# WHAT YOU HAVE TO DO:
The response must contain every line of the records that follow, duplicated exactly.

# Source texts of formatted documents:
——

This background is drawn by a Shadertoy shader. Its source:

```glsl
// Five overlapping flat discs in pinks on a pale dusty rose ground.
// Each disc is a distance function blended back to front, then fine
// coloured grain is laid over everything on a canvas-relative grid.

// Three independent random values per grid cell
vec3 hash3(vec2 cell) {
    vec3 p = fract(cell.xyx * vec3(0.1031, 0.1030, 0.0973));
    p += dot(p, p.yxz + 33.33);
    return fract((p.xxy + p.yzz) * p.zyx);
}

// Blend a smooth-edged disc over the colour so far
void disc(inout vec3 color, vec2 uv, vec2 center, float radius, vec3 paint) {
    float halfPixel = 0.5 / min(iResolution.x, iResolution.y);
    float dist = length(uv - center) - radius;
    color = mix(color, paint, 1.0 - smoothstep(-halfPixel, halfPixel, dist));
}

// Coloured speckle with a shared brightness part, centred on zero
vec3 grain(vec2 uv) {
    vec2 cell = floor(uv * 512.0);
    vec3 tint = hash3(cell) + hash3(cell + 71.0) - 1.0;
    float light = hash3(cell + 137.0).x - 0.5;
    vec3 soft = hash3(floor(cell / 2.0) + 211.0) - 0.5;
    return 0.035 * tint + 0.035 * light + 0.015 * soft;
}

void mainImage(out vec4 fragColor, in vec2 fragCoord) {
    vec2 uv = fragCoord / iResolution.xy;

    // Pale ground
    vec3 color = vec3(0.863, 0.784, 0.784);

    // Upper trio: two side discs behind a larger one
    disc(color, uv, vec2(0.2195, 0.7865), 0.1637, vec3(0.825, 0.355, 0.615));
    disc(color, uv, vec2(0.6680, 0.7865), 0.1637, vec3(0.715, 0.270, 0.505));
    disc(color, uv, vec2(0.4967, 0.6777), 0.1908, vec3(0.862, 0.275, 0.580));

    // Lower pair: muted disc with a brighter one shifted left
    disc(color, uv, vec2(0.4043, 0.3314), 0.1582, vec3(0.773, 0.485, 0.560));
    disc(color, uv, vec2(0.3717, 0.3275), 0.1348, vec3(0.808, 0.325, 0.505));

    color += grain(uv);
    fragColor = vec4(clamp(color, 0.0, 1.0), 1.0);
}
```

——

# ANSWER TO THIS TASK:
This background is drawn by a Shadertoy shader. Its source:

```glsl
// Five overlapping flat discs in pinks on a pale dusty rose ground.
// Each disc is a distance function blended back to front, then fine
// coloured grain is laid over everything on a canvas-relative grid.

// Three independent random values per grid cell
vec3 hash3(vec2 cell) {
    vec3 p = fract(cell.xyx * vec3(0.1031, 0.1030, 0.0973));
    p += dot(p, p.yxz + 33.33);
    return fract((p.xxy + p.yzz) * p.zyx);
}

// Blend a smooth-edged disc over the colour so far
void disc(inout vec3 color, vec2 uv, vec2 center, float radius, vec3 paint) {
    float halfPixel = 0.5 / min(iResolution.x, iResolution.y);
    float dist = length(uv - center) - radius;
    color = mix(color, paint, 1.0 - smoothstep(-halfPixel, halfPixel, dist));
}

// Coloured speckle with a shared brightness part, centred on zero
vec3 grain(vec2 uv) {
    vec2 cell = floor(uv * 512.0);
    vec3 tint = hash3(cell) + hash3(cell + 71.0) - 1.0;
    float light = hash3(cell + 137.0).x - 0.5;
    vec3 soft = hash3(floor(cell / 2.0) + 211.0) - 0.5;
    return 0.035 * tint + 0.035 * light + 0.015 * soft;
}

void mainImage(out vec4 fragColor, in vec2 fragCoord) {
    vec2 uv = fragCoord / iResolution.xy;

    // Pale ground
    vec3 color = vec3(0.863, 0.784, 0.784);

    // Upper trio: two side discs behind a larger one
    disc(color, uv, vec2(0.2195, 0.7865), 0.1637, vec3(0.825, 0.355, 0.615));
    disc(color, uv, vec2(0.6680, 0.7865), 0.1637, vec3(0.715, 0.270, 0.505));
    disc(color, uv, vec2(0.4967, 0.6777), 0.1908, vec3(0.862, 0.275, 0.580));

    // Lower pair: muted disc with a brighter one shifted left
    disc(color, uv, vec2(0.4043, 0.3314), 0.1582, vec3(0.773, 0.485, 0.560));
    disc(color, uv, vec2(0.3717, 0.3275), 0.1348, vec3(0.808, 0.325, 0.505));

    color += grain(uv);
    fragColor = vec4(clamp(color, 0.0, 1.0), 1.0);
}
```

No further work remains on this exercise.